I've been noticing more and more Ajax powered pages where at the end
of the normal page end a call is made to fetch more content and is
added to the bottom of the page, in essence making the page longer on
the fly. A good example of this is on http://www.haystack.com
Twitter and Facebook do something similar but a button or link is
needed to expand the content.
I can a usability issue with clicking on a link and then having the
back button not return you to the same 'long' page you left from.
OK - so we work in the world of digital. Here the affordance is a
perceived one. But what about our real lives?

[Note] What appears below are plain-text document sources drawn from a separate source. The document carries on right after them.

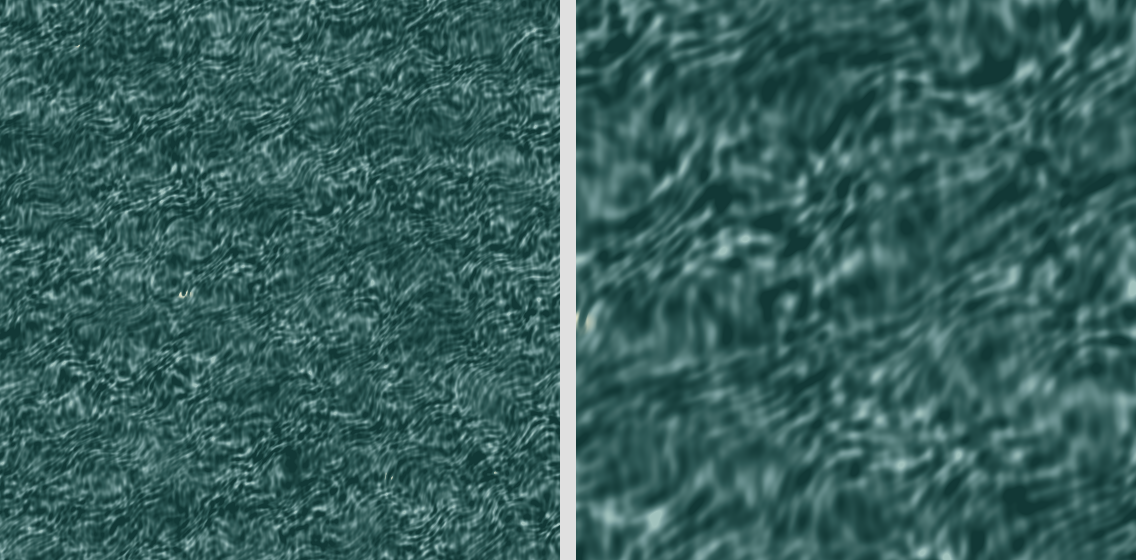
Left, the full canvas; right, a detail of the centre.
Write a WebGL 2 fragment shader that draws this texture.

```glsl
#version 300 es
precision highp float;
// Wind-ruffled teal water: slanted ripples over broad swells, with rare foam flecks.

uniform vec2 u_resolution;
out vec4 fragColor;

// Layer frequencies: cells per canvas height, along and across each ripple
const vec2 SWELL_FREQ = vec2(4.0, 15.0);
const vec2 WAVELET_FREQ = vec2(15.0, 42.0);
const vec2 RIPPLE_FREQ = vec2(40.0, 98.0);
const vec2 CHOP_FREQ = vec2(72.0, 135.0);
const vec2 WEAVE_FREQ = vec2(64.0, 128.0);

// Layer directions in radians, counter-clockwise from the horizontal
const float SWELL_ANGLE = 0.03;
const float WAVELET_ANGLE = 0.24;
const float RIPPLE_ANGLE = 0.46;
const float CHOP_ANGLE = 0.80;
const float WEAVE_ANGLE = 1.62;

// Layer strengths
const float SWELL_GAIN = 0.27;
const float WAVELET_GAIN = 0.30;
const float RIPPLE_GAIN = 0.62;
const float CHOP_GAIN = 0.52;
const float WEAVE_GAIN = 0.42;

const float WARP_FREQ = 14.0;
const float WARP_SIZE = 0.006;
const float GUST_FREQ = 9.0;
const float GUST_GAIN = 0.16;
const float NOISE_NORM = 4.65;   // brings gradient noise to unit deviation

// Foam flecks
const float FOAM_GRID = 5.0;
const float FOAM_CHANCE = 0.16;
const vec2 FOAM_RADIUS = vec2(0.020, 0.010);
const vec3 FOAM_COLOR = vec3(0.91, 0.91, 0.80);

// Water colours and the surface brightness at which each is reached
const int TONE_COUNT = 7;
const vec3 TONES[TONE_COUNT] = vec3[TONE_COUNT](
    vec3(0.07, 0.22, 0.21), vec3(0.13, 0.29, 0.28), vec3(0.18, 0.35, 0.34),
    vec3(0.25, 0.41, 0.40), vec3(0.33, 0.49, 0.48), vec3(0.44, 0.59, 0.59),
    vec3(0.63, 0.76, 0.74));
const float STOPS[TONE_COUNT] = float[TONE_COUNT](
    -1.80, -0.74, -0.03, 0.58, 1.20, 2.00, 3.10);

vec2 hash2(vec2 cell) {
    vec3 h = fract(cell.xyx * vec3(0.1031, 0.1030, 0.0973));
    h += dot(h, h.yzx + 33.33);
    return fract((h.xx + h.yz) * h.zy);
}

vec2 cellGradient(vec2 cell) {
    float angle = 6.28319 * hash2(cell).x;
    return vec2(cos(angle), sin(angle));
}

// Gradient noise with roughly unit deviation
float gradientNoise(vec2 p) {
    vec2 cell = floor(p);
    vec2 f = p - cell;
    vec2 fade = f * f * f * (f * (f * 6.0 - 15.0) + 10.0);
    vec2 e = vec2(1.0, 0.0);
    float a = dot(cellGradient(cell), f);
    float b = dot(cellGradient(cell + e.xy), f - e.xy);
    float c = dot(cellGradient(cell + e.yx), f - e.yx);
    float d = dot(cellGradient(cell + e.xx), f - e.xx);
    return NOISE_NORM * mix(mix(a, b, fade.x), mix(c, d, fade.x), fade.y);
}

// Noise stretched along one direction
float waves(vec2 p, float angle, vec2 freq, float seed) {
    vec2 along = vec2(cos(angle), sin(angle));
    vec2 across = vec2(-along.y, along.x);
    return gradientNoise(vec2(dot(p, along), dot(p, across)) * freq + seed);
}

float waterSurface(vec2 p) {
    vec2 warp = vec2(gradientNoise(p * WARP_FREQ + 61.3),
                     gradientNoise(p * WARP_FREQ + 87.9));
    vec2 q = p + WARP_SIZE * warp;
    float fine = RIPPLE_GAIN * waves(q, RIPPLE_ANGLE, RIPPLE_FREQ, 211.7)
               + CHOP_GAIN * waves(q, CHOP_ANGLE, CHOP_FREQ, 347.1)
               + WEAVE_GAIN * waves(p, WEAVE_ANGLE, WEAVE_FREQ, 433.5);
    float broad = SWELL_GAIN * waves(q, SWELL_ANGLE, SWELL_FREQ, 23.4)
                + WAVELET_GAIN * waves(q, WAVELET_ANGLE, WAVELET_FREQ, 131.2);
    float gust = 1.0 + GUST_GAIN * gradientNoise(p * GUST_FREQ + 17.6);
    return broad + gust * fine;
}

vec3 waterColor(float level) {
    vec3 color = TONES[0];
    for (int i = 1; i < TONE_COUNT; i++) {
        float t = clamp((level - STOPS[i - 1]) / (STOPS[i] - STOPS[i - 1]), 0.0, 1.0);
        color = mix(color, TONES[i], t);
    }
    return color;
}

// Sparse soft patches, kept inside their grid cells
float foamPatch(vec2 p) {
    vec2 cell = floor(p * FOAM_GRID);
    vec2 center = (cell + mix(vec2(0.2), vec2(0.8), hash2(cell + 71.0))) / FOAM_GRID;
    float present = step(hash2(cell + 19.0).y, FOAM_CHANCE);
    return present * (1.0 - smoothstep(0.3, 1.0, length((p - center) / FOAM_RADIUS)));
}

void main() {
    vec2 p = gl_FragCoord.xy / u_resolution.y;
    float level = waterSurface(p);
    float foam = foamPatch(p) * smoothstep(0.5, 1.5, level);
    fragColor = vec4(mix(waterColor(level), FOAM_COLOR, foam), 1.0);
}
```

Here's the thing - I want to start a list of unusable real life
1. Elevator buttons: when I press the wrong floor (which is quite the
frequent occasion in my uncaffienated state before 12pm) why can't I
"unpress" my mistake?
2. Toilet doors: why does one open in and the next out. Furthermore -
why wash your hands when you must touch germ-ridden door handles after
the fact? If there is ever a need to have automatic doors - here it
In the discipline of IxD, the word has been used to define a possible
action perceived by a user within some environment (Norman 1988). In the
classic example, the affordance of a door with a flat metal plate is
"push." The affordance resolves to a verb, an action to be performed.
However, of late, I've seen the word used loosely to describe the clues
that suggest an object's possible actions.